Here are links to Part One and Part Two of Knausgaard’s “My Saga.”

Back to my cold-fighting garlic-ginger tea.

xo, Carrie

Monday morning dentistry
A short history of nearly everything #Fridayreads


  1. Kerry

    This is interesting, as I work to start travel writing on my travel blog. I will share this. You are right about the seeker. I call myself The Insightful Wanderer because I am still wandering, but so often that word and others like it have a bad connotation. It’s not bad. It’s just what it is. I look forward to reading this. Feel better.

  2. @spacetimebias

    Have you ever got that right. After reading the first 3 books, the last thing I thought I’d do is to try and make sense of them. Here’s what I had to say: Karl Ove Knausgård: An Avalanche of Presence

    Once put together, the 2 My Saga pieces feel a little willful. The first flows better (maybe I just like thinking of him drinking in a bowling alley in Detroit as punishment for liking Roxy Music in the ’80s?), the dream state consideration of Columbus not colonizing his new world suggests some ‘fill’ and provokes a crazy consideration that he is as ill-informed about the Americas as we are about the Nordic countries. In any case, lovely fresh voice.

  3. david

    Just getting into Knausgaard—ordered his books, read My Saga 1 & 2, and found them utterly fascinating, endearing, and curious. I agree, this IS travel writing, travel of the soul, the human condition. But ultimately it IS travel writing and is wonderfully engaging. Some might not find it so—his deep detail—but as someone who has written two creative nonfiction/memoirs and personal essays, a lot about himself (hopefully not seen as navel-gazing), Knausgaard, for me, is locking into something very real.
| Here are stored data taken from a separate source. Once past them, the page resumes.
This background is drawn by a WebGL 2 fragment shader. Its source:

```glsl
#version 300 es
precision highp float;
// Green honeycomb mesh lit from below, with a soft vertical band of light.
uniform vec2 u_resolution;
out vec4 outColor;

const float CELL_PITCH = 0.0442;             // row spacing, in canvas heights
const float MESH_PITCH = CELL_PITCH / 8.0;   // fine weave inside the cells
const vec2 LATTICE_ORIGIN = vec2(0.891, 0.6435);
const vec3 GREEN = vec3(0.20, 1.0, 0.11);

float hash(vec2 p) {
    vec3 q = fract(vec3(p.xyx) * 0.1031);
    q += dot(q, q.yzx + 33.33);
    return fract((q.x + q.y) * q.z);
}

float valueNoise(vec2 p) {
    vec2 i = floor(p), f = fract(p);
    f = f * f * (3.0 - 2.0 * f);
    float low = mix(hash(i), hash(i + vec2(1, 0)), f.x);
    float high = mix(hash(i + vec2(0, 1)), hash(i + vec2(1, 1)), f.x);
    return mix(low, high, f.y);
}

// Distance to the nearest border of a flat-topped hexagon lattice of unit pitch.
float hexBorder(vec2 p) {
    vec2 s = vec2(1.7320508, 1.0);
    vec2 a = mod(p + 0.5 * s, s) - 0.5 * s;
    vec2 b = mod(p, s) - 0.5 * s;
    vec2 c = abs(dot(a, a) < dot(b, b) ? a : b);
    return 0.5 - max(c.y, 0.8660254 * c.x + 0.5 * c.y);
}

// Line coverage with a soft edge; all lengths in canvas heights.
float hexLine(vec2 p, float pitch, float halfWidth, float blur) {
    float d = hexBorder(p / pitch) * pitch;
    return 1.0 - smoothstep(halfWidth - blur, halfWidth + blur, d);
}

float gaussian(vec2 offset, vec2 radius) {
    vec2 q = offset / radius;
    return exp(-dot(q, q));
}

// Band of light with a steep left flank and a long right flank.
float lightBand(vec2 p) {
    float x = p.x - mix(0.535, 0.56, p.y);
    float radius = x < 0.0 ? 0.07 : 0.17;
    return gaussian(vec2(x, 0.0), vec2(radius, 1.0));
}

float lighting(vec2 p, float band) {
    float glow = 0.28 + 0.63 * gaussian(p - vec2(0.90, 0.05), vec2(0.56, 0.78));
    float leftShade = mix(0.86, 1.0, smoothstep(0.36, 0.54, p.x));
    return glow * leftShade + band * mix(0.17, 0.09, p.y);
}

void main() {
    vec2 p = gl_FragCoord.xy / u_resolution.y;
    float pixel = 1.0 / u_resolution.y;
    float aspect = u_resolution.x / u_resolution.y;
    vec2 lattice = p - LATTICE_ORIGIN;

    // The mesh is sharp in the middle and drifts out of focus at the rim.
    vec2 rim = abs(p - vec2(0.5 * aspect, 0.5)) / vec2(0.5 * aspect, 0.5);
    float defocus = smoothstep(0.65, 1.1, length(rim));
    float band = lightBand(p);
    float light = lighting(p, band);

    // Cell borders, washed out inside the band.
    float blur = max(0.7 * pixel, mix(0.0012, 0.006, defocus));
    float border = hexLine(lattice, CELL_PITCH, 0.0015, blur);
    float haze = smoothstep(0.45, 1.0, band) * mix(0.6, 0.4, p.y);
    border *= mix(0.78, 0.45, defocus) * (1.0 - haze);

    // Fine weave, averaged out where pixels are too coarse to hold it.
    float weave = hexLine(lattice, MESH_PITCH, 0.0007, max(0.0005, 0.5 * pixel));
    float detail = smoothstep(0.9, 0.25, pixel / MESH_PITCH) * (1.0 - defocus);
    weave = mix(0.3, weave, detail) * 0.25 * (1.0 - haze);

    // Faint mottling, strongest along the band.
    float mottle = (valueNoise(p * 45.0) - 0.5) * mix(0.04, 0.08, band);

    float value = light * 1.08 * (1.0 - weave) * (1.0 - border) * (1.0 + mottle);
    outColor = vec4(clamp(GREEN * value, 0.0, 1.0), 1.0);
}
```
Submit a Comment

Your email address will not be published. Required fields are marked *